**INPUT FOR THIS TASK**.
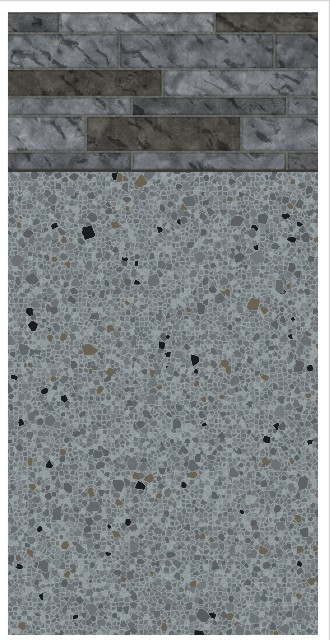
Write a Shadertoy shader that draws this texture.

```glsl
#define CANVAS vec2(398.0, 768.0)
#define PANEL_MIN vec2(9.5, 14.5)
#define PANEL_MAX vec2(383.5, 762.0)
#define TILE_BOTTOM 205.0
#define TILE_LENGTH 187.0
#define GROUT_HALF 1.2
#define GRAIN_CELL 5.6
#define CHIP_CELL 10.5
#define STONE_CELL 25.0
#define MORTAR vec3(0.575, 0.615, 0.620)
#define CHIP vec3(0.405, 0.425, 0.440)
#define GROUT vec3(0.40, 0.405, 0.385)

float hash(vec2 p) {
    return fract(sin(dot(p, vec2(127.1, 311.7))) * 43758.545);
}

vec2 hash2(vec2 p) {
    return vec2(hash(p), hash(p + 57.3));
}

float noise(vec2 p) {
    vec2 i = floor(p), f = fract(p);
    f = f * f * (3.0 - 2.0 * f);
    return mix(mix(hash(i), hash(i + vec2(1, 0)), f.x),
               mix(hash(i + vec2(0, 1)), hash(i + vec2(1, 1)), f.x), f.y);
}

float fbm(vec2 p) {
    float sum = 0.0, amp = 0.5;
    for (int i = 0; i < 5; i++) {
        sum += amp * noise(p);
        p = mat2(1.6, 1.2, -1.2, 1.6) * p + 7.1;
        amp *= 0.5;
    }
    return sum;
}

// Fine crushed grains: Voronoi border distance in x, grain id in y
vec2 grains(vec2 p) {
    vec2 cell = floor(p), f = fract(p), nearest = vec2(0), nearestId = vec2(0);
    float best = 9.0, border = 9.0;
    for (int k = 0; k < 9; k++) {
        vec2 g = vec2(k % 3 - 1, k / 3 - 1);
        vec2 r = g + 0.1 + 0.8 * hash2(cell + g) - f;
        if (dot(r, r) < best) { best = dot(r, r); nearest = r; nearestId = cell + g; }
    }
    for (int k = 0; k < 25; k++) {
        vec2 g = vec2(k % 5 - 2, k / 5 - 2);
        vec2 r = g + 0.1 + 0.8 * hash2(cell + g) - f;
        vec2 away = r - nearest;
        if (dot(away, away) > 1e-4) border = min(border, dot(0.5 * (r + nearest), normalize(away)));
    }
    return vec2(border, hash(nearestId + 13.7));
}

// Scattered angular chips: signed distance in x, chip id in y
vec2 chips(vec2 p, float density, float radius) {
    vec2 cell = floor(p), result = vec2(9.0, 0.0);
    for (int k = 0; k < 9; k++) {
        vec2 id = cell + vec2(k % 3 - 1, k / 3 - 1);
        if (hash(id + 4.2) > density) continue;
        vec2 r = p - id - 0.15 - 0.7 * hash2(id + 21.0);
        float size = radius * (0.55 + 0.6 * hash(id + 31.0));
        float d = -9.0;
        for (int side = 0; side < 6; side++) {
            float s = float(side);
            float a = (s + 0.75 * hash(id + s * 3.1)) * 1.0472;
            d = max(d, dot(r, vec2(cos(a), sin(a))) - size * (0.65 + 0.6 * hash(id - s)));
        }
        if (d < result.x) result = vec2(d, hash(id + 77.0));
    }
    return result;
}

// Mostly grey, with occasional black and ochre pieces
vec3 chipColor(float id) {
    vec3 c = CHIP * (0.86 + 0.26 * fract(id * 17.0));
    c = mix(c, vec3(0.42, 0.39, 0.32), step(0.90, id));
    return mix(c, vec3(0.10, 0.11, 0.13), step(0.95, id));
}

vec3 terrazzo(vec2 p, float px) {
    vec2 q = p + 1.2 * vec2(noise(p * 0.3), noise(p * 0.3 + 40.0));
    vec3 col = MORTAR * (0.92 + 0.16 * noise(p * 0.7));
    vec2 g = grains(q / GRAIN_CELL);
    float gap = 0.05 + 0.13 * noise(q * 0.13);
    float fill = smoothstep(-px, px, (g.x - gap) * GRAIN_CELL) * step(0.16, g.y);
    col = mix(col, CHIP * (0.86 + 0.34 * g.y), fill * 0.9);
    for (int layer = 0; layer < 2; layer++) {
        float size = layer == 0 ? CHIP_CELL : STONE_CELL;
        vec2 c = chips(q / size + 9.0 * float(layer), layer == 0 ? 0.55 : 0.32, layer == 0 ? 0.38 : 0.26);
        float d = c.x * size;
        col = mix(col, MORTAR * 0.98, 0.75 * (1.0 - smoothstep(0.5, 0.9 + px, d)));
        col = mix(col, chipColor(c.y), 1.0 - smoothstep(-0.6 * px, 0.6 * px, d));
    }
    return col * (0.96 + 0.08 * noise(p * 1.1));
}

vec3 stoneTiles(vec2 p, float px) {
    // Course edges, first joint of each course, and tone of its tiles
    float edge[7] = float[](14.5, 40.0, 83.0, 116.0, 139.0, 182.0, 205.0);
    float joint[6] = float[](72.0, 144.0, 196.0, 159.0, 104.0, 159.0);
    vec3 tone[6] = vec3[](vec3(0.34, 0.50, 0.29), vec3(0.45, 0.41, 0.38), vec3(0.28, 0.47, 0.40),
                          vec3(0.44, 0.34, 0.43), vec3(0.51, 0.29, 0.45), vec3(0.36, 0.42, 0.34));
    int row = 0;
    for (int i = 1; i < 6; i++) if (p.y > edge[i]) row = i;
    float along = (p.x - joint[row]) / TILE_LENGTH;
    int column = clamp(int(floor(along)) + 1, 0, 2);
    float shade = tone[row][column];
    vec2 seed = vec2(float(row) * 13.0, float(column) * 19.0);

    // Clouded stone, slanted dark stains and pale veins
    vec2 q = p * 0.055 + seed;
    vec2 warp = vec2(fbm(q), fbm(q + 31.0)) * 2.2;
    float cloud = fbm(q * 1.4 + warp);
    float stain = smoothstep(0.55, 0.75, fbm(mat2(0.8, 1.5, 0.6, -2.0) * q + warp));
    float vein = 1.0 - smoothstep(0.0, 0.035, abs(fbm(q * 0.9 - warp) - 0.48));
    float value = shade * (0.62 + 0.78 * cloud) * (1.0 - 0.42 * stain) + 0.05 * vein;
    value += 0.05 * (noise(p * 0.7) - 0.5);
    vec3 tint = mix(vec3(1.06, 1.02, 0.95), vec3(0.97, 1.0, 1.04), smoothstep(0.28, 0.36, shade));
    vec3 col = value * tint;

    // Bevels and grout
    float top = p.y - edge[row], bottom = edge[row + 1] - p.y;
    float side = abs(along - clamp(round(along), 0.0, 1.0)) * TILE_LENGTH;
    float d = min(min(top, bottom), side);
    col *= 1.0 - 0.25 * (1.0 - smoothstep(1.0, 4.0, d));
    col = mix(GROUT * (0.85 + 0.3 * noise(p * 0.4)), col, smoothstep(-px, px, d - GROUT_HALF));
    return col;
}

void mainImage(out vec4 fragColor, in vec2 fragCoord) {
    vec2 uv = fragCoord / iResolution.xy;
    vec2 p = vec2(uv.x, 1.0 - uv.y) * CANVAS;
    float px = 0.5 * CANVAS.y / iResolution.y;

    vec3 panel = p.y < TILE_BOTTOM ? stoneTiles(p, px) : terrazzo(p, px);
    float seam = 1.0 - smoothstep(0.7, 1.5 + px, abs(p.y - TILE_BOTTOM));
    panel = mix(panel, vec3(0.18, 0.18, 0.17), 0.85 * seam);

    // White surround with faint outer lines
    vec2 inset = min(p - PANEL_MIN, PANEL_MAX - p);
    float inside = smoothstep(-px, px, min(inset.x, inset.y));
    float outer = min(p.y, CANVAS.x - p.x);
    vec3 surround = vec3(mix(0.83, 1.0, smoothstep(0.8, 1.6 + px, outer)));
    fragColor = vec4(mix(surround, panel, inside), 1.0);
}
```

**WHAT YOU NEED TO DO**. Once you have checked each line above for the string "away", state how many lines contain it and add nothing more.

**RESPONSE BELOW**. 2